_Task details_: Below are the records; reproduce all of them exactly but without any images.

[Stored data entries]
========

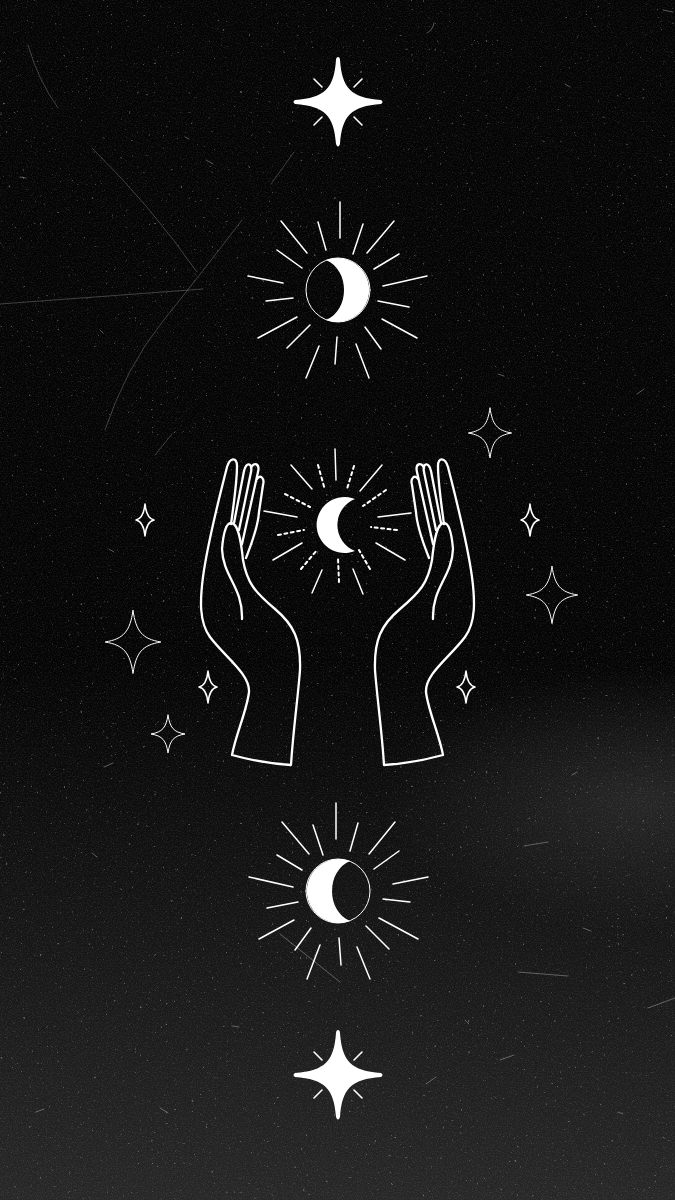
<!DOCTYPE html>
<html lang="en">
<head>
<meta charset="utf-8">
<title>Celestial hands and moon phases</title>
<style>
:root { --night: #040404; --ink: #ffffff; --dust: #a8a8a8; --haze: #4a4a4a; }
html, body { margin: 0; height: 100%; overflow: hidden; background: var(--night); }
.poster { display: block; width: 675px; height: 1200px; }
.night { fill: var(--night); }
.solid { fill: var(--ink); }
.line { fill: none; stroke: var(--ink); stroke-linecap: round; stroke-linejoin: round; }
.rays { stroke-width: 1.5; }
.dashed { stroke-width: 2; stroke-dasharray: 3 3.5; }
.hand { stroke-width: 2.3; }
.fine { stroke-width: 1; }
.bold { stroke-width: 1.6; }
.scratches { fill: none; stroke: var(--dust); stroke-width: 1; stroke-linecap: round; }
</style>
</head>
<body>
<svg class="poster" viewBox="0 0 675 1200" role="img" aria-label="Two hands around a crescent moon, with moons and stars above and below">
<defs>
  <filter id="grain" x="0" y="0" width="100%" height="100%">
    <feTurbulence type="fractalNoise" baseFrequency="0.8" numOctaves="2" seed="7"/>
    <feColorMatrix values="0 0 0 0 1  0 0 0 0 1  0 0 0 0 1  2 0 0 0 -0.9"/>
  </filter>
  <filter id="specks" x="0" y="0" width="100%" height="100%">
    <feTurbulence type="fractalNoise" baseFrequency="0.35" numOctaves="2" seed="21"/>
    <feColorMatrix values="0 0 0 0 1  0 0 0 0 1  0 0 0 0 1  9 0 0 0 -6.6"/>
  </filter>
  <linearGradient id="floor-haze" x1="0" y1="0" x2="0" y2="1">
    <stop offset="0.55" stop-color="var(--haze)" stop-opacity="0"/>
    <stop offset="1" stop-color="var(--haze)" stop-opacity="0.5"/>
  </linearGradient>
  <radialGradient id="side-haze">
    <stop offset="0" stop-color="var(--haze)" stop-opacity="0.4"/>
    <stop offset="1" stop-color="var(--haze)" stop-opacity="0"/>
  </radialGradient>

  <g id="bright-star">
    <path class="solid" d="M0-45C1-45 2-44 2-42C4-14 13-4 43-2Q46 0 43 2C13 4 4 14 2 42Q0 47-2 42C-4 14-13 4-43 2Q-46 0-43-2C-13-4-4-14-2-42C-2-44-1-45 0-45Z"/>
    <path class="line bold" d="M-24-23l8 8M24-23l-8 8M-24 23l8-8M24 23l-8-8"/>
  </g>
  <path id="open-star" vector-effect="non-scaling-stroke" d="M0-30C3-10 9-3 27 0C9 3 3 10 0 30C-3 10-9 3-27 0C-9-3-3-10 0-30Z"/>
  <path id="spark" d="M0-16C1-6 4-1 9 0C4 1 1 6 0 16C-1 6-4 1-9 0C-4-1-1-6 0-16Z"/>

  <g id="radiant-moon">
    <path class="line rays" d="M340 202V238M318 222l8 28M281 221l26 32M277 250l25 18M248 276l35 7M266 301l27-3M258 338l39-21M287 348l23-23M306 378l13-32M335 364l2-27M369 378l-13-34M381 349l-16-22M417 338l-35-19M409 307l-31-6M427 276l-44 10M399 254l-25 15M394 221l-27 32M363 224l-10 30"/>
    <circle class="line fine" cx="338" cy="290" r="32"/>
    <path class="solid" d="M326 260A32 32 0 1 1 326 320C350 310 350 270 326 260Z"/>
  </g>

  <g id="raised-hand" class="line hand">
    <path d="M231 524C234 502 237 482 237 466C237 457 230 457 227 467C220 495 208 540 203 577C200 600 199 622 210 637C225 657 250 674 249 692C247 710 236 734 232 755Q261 763 291 765C293 732 298 697 300 670C301 640 294 625 275 609C255 592 247 583 243 560C241 540 238 523 231 523C225 523 223 537 222 549C223 577 243 587 242 619"/>
    <path d="M234 523L244 471C246 461 253 463 251 472L239 530M251 468C254 461 260 464 258 472L242 544M257 479C260 474 265 478 263 485L259 512C258 528 251 545 246 558"/>
  </g>
</defs>

<g id="background">
  <rect class="night" width="675" height="1200"/>
  <rect width="675" height="1200" fill="url(#floor-haze)"/>
  <ellipse cx="640" cy="800" rx="260" ry="130" fill="url(#side-haze)"/>
  <rect width="675" height="1200" filter="url(#grain)" opacity="0.13"/>
  <rect width="675" height="1200" filter="url(#specks)" opacity="0.3"/>
  <g class="scratches">
    <path opacity="0.35" d="M92 148Q150 205 197 272M294 152L271 184M242 220Q200 275 163 321T105 430M172 434L155 455M0 304L203 289M28 45Q38 80 58 108"/>
    <path opacity="0.5" d="M427 33q6-3 7-10M206 160l7 4M185 137l4 2M20 177l6 1M663 10l10 2M565 84l5 3M498 374l6 2M637 394l7-5M109 549l5 3M104 767l9-4M92 853l5 4M583 928l8 3M524 846l24-4M465 1020l4 4M436 1077l-10 7M500 1060l14-5M160 1108l8 5M36 1112l8-3M618 1112l5 2M648 1008l27-10M518 972l50 4M280 934l60 48M232 1026l7 1M572 775l5-3M100 330l3 3"/>
  </g>
</g>

<g id="bright-stars">
  <use href="#bright-star" x="338" y="102"/>
  <use href="#bright-star" x="338" y="1075"/>
</g>

<g id="moons">
  <use href="#radiant-moon"/>
  <use href="#radiant-moon" transform="translate(676 601) scale(-1 1)"/>
</g>

<g id="held-crescent">
  <path class="line rays" d="M335 449l1 31M291 465l21 24M264 511l33 6M273 560l29-17M312 593l10-23M363 594l-10-25M405 560l-29-17M411 513l-33 4M382 465l-22 26"/>
  <path class="line dashed" d="M318 465l7 25M285 494l25 13M278 535l26-5M301 569l16-19M339 582l-1-24M370 569l-11-19M397 530l-26-3M386 490l-23 16M354 466l-7 23"/>
  <path class="solid" d="M355 499A28 28 0 1 0 355 551A28 28 0 0 1 355 499Z"/>
</g>

<g id="hands">
  <use href="#raised-hand"/>
  <use href="#raised-hand" transform="translate(675 0) scale(-1 1)"/>
</g>

<g id="open-stars" class="line fine">
  <use href="#open-star" transform="translate(490 433) scale(0.8 0.83)"/>
  <use href="#open-star" transform="translate(552 595) scale(0.95)"/>
  <use href="#open-star" transform="translate(133 642) scale(1.03 1.05)"/>
  <use href="#open-star" transform="translate(168 734) scale(0.63)"/>
</g>
<g id="sparks" class="line bold">
  <use href="#spark" x="145" y="520"/>
  <use href="#spark" x="530" y="520"/>
  <use href="#spark" x="208" y="687"/>
  <use href="#spark" x="466" y="687"/>
</g>
</svg>
</body>
</html>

========

_Solution below_:
<!DOCTYPE html>
<html lang="en">
<head>
<meta charset="utf-8">
<title>Celestial hands and moon phases</title>
<style>
:root { --night: #040404; --ink: #ffffff; --dust: #a8a8a8; --haze: #4a4a4a; }
html, body { margin: 0; height: 100%; overflow: hidden; background: var(--night); }
.poster { display: block; width: 675px; height: 1200px; }
.night { fill: var(--night); }
.solid { fill: var(--ink); }
.line { fill: none; stroke: var(--ink); stroke-linecap: round; stroke-linejoin: round; }
.rays { stroke-width: 1.5; }
.dashed { stroke-width: 2; stroke-dasharray: 3 3.5; }
.hand { stroke-width: 2.3; }
.fine { stroke-width: 1; }
.bold { stroke-width: 1.6; }
.scratches { fill: none; stroke: var(--dust); stroke-width: 1; stroke-linecap: round; }
</style>
</head>
<body>
<svg class="poster" viewBox="0 0 675 1200" role="img" aria-label="Two hands around a crescent moon, with moons and stars above and below">
<defs>
  <filter id="grain" x="0" y="0" width="100%" height="100%">
    <feTurbulence type="fractalNoise" baseFrequency="0.8" numOctaves="2" seed="7"/>
    <feColorMatrix values="0 0 0 0 1  0 0 0 0 1  0 0 0 0 1  2 0 0 0 -0.9"/>
  </filter>
  <filter id="specks" x="0" y="0" width="100%" height="100%">
    <feTurbulence type="fractalNoise" baseFrequency="0.35" numOctaves="2" seed="21"/>
    <feColorMatrix values="0 0 0 0 1  0 0 0 0 1  0 0 0 0 1  9 0 0 0 -6.6"/>
  </filter>
  <linearGradient id="floor-haze" x1="0" y1="0" x2="0" y2="1">
    <stop offset="0.55" stop-color="var(--haze)" stop-opacity="0"/>
    <stop offset="1" stop-color="var(--haze)" stop-opacity="0.5"/>
  </linearGradient>
  <radialGradient id="side-haze">
    <stop offset="0" stop-color="var(--haze)" stop-opacity="0.4"/>
    <stop offset="1" stop-color="var(--haze)" stop-opacity="0"/>
  </radialGradient>

  <g id="bright-star">
    <path class="solid" d="M0-45C1-45 2-44 2-42C4-14 13-4 43-2Q46 0 43 2C13 4 4 14 2 42Q0 47-2 42C-4 14-13 4-43 2Q-46 0-43-2C-13-4-4-14-2-42C-2-44-1-45 0-45Z"/>
    <path class="line bold" d="M-24-23l8 8M24-23l-8 8M-24 23l8-8M24 23l-8-8"/>
  </g>
  <path id="open-star" vector-effect="non-scaling-stroke" d="M0-30C3-10 9-3 27 0C9 3 3 10 0 30C-3 10-9 3-27 0C-9-3-3-10 0-30Z"/>
  <path id="spark" d="M0-16C1-6 4-1 9 0C4 1 1 6 0 16C-1 6-4 1-9 0C-4-1-1-6 0-16Z"/>

  <g id="radiant-moon">
    <path class="line rays" d="M340 202V238M318 222l8 28M281 221l26 32M277 250l25 18M248 276l35 7M266 301l27-3M258 338l39-21M287 348l23-23M306 378l13-32M335 364l2-27M369 378l-13-34M381 349l-16-22M417 338l-35-19M409 307l-31-6M427 276l-44 10M399 254l-25 15M394 221l-27 32M363 224l-10 30"/>
    <circle class="line fine" cx="338" cy="290" r="32"/>
    <path class="solid" d="M326 260A32 32 0 1 1 326 320C350 310 350 270 326 260Z"/>
  </g>

  <g id="raised-hand" class="line hand">
    <path d="M231 524C234 502 237 482 237 466C237 457 230 457 227 467C220 495 208 540 203 577C200 600 199 622 210 637C225 657 250 674 249 692C247 710 236 734 232 755Q261 763 291 765C293 732 298 697 300 670C301 640 294 625 275 609C255 592 247 583 243 560C241 540 238 523 231 523C225 523 223 537 222 549C223 577 243 587 242 619"/>
    <path d="M234 523L244 471C246 461 253 463 251 472L239 530M251 468C254 461 260 464 258 472L242 544M257 479C260 474 265 478 263 485L259 512C258 528 251 545 246 558"/>
  </g>
</defs>

<g id="background">
  <rect class="night" width="675" height="1200"/>
  <rect width="675" height="1200" fill="url(#floor-haze)"/>
  <ellipse cx="640" cy="800" rx="260" ry="130" fill="url(#side-haze)"/>
  <rect width="675" height="1200" filter="url(#grain)" opacity="0.13"/>
  <rect width="675" height="1200" filter="url(#specks)" opacity="0.3"/>
  <g class="scratches">
    <path opacity="0.35" d="M92 148Q150 205 197 272M294 152L271 184M242 220Q200 275 163 321T105 430M172 434L155 455M0 304L203 289M28 45Q38 80 58 108"/>
    <path opacity="0.5" d="M427 33q6-3 7-10M206 160l7 4M185 137l4 2M20 177l6 1M663 10l10 2M565 84l5 3M498 374l6 2M637 394l7-5M109 549l5 3M104 767l9-4M92 853l5 4M583 928l8 3M524 846l24-4M465 1020l4 4M436 1077l-10 7M500 1060l14-5M160 1108l8 5M36 1112l8-3M618 1112l5 2M648 1008l27-10M518 972l50 4M280 934l60 48M232 1026l7 1M572 775l5-3M100 330l3 3"/>
  </g>
</g>

<g id="bright-stars">
  <use href="#bright-star" x="338" y="102"/>
  <use href="#bright-star" x="338" y="1075"/>
</g>

<g id="moons">
  <use href="#radiant-moon"/>
  <use href="#radiant-moon" transform="translate(676 601) scale(-1 1)"/>
</g>

<g id="held-crescent">
  <path class="line rays" d="M335 449l1 31M291 465l21 24M264 511l33 6M273 560l29-17M312 593l10-23M363 594l-10-25M405 560l-29-17M411 513l-33 4M382 465l-22 26"/>
  <path class="line dashed" d="M318 465l7 25M285 494l25 13M278 535l26-5M301 569l16-19M339 582l-1-24M370 569l-11-19M397 530l-26-3M386 490l-23 16M354 466l-7 23"/>
  <path class="solid" d="M355 499A28 28 0 1 0 355 551A28 28 0 0 1 355 499Z"/>
</g>

<g id="hands">
  <use href="#raised-hand"/>
  <use href="#raised-hand" transform="translate(675 0) scale(-1 1)"/>
</g>

<g id="open-stars" class="line fine">
  <use href="#open-star" transform="translate(490 433) scale(0.8 0.83)"/>
  <use href="#open-star" transform="translate(552 595) scale(0.95)"/>
  <use href="#open-star" transform="translate(133 642) scale(1.03 1.05)"/>
  <use href="#open-star" transform="translate(168 734) scale(0.63)"/>
</g>
<g id="sparks" class="line bold">
  <use href="#spark" x="145" y="520"/>
  <use href="#spark" x="530" y="520"/>
  <use href="#spark" x="208" y="687"/>
  <use href="#spark" x="466" y="687"/>
</g>
</svg>
</body>
</html>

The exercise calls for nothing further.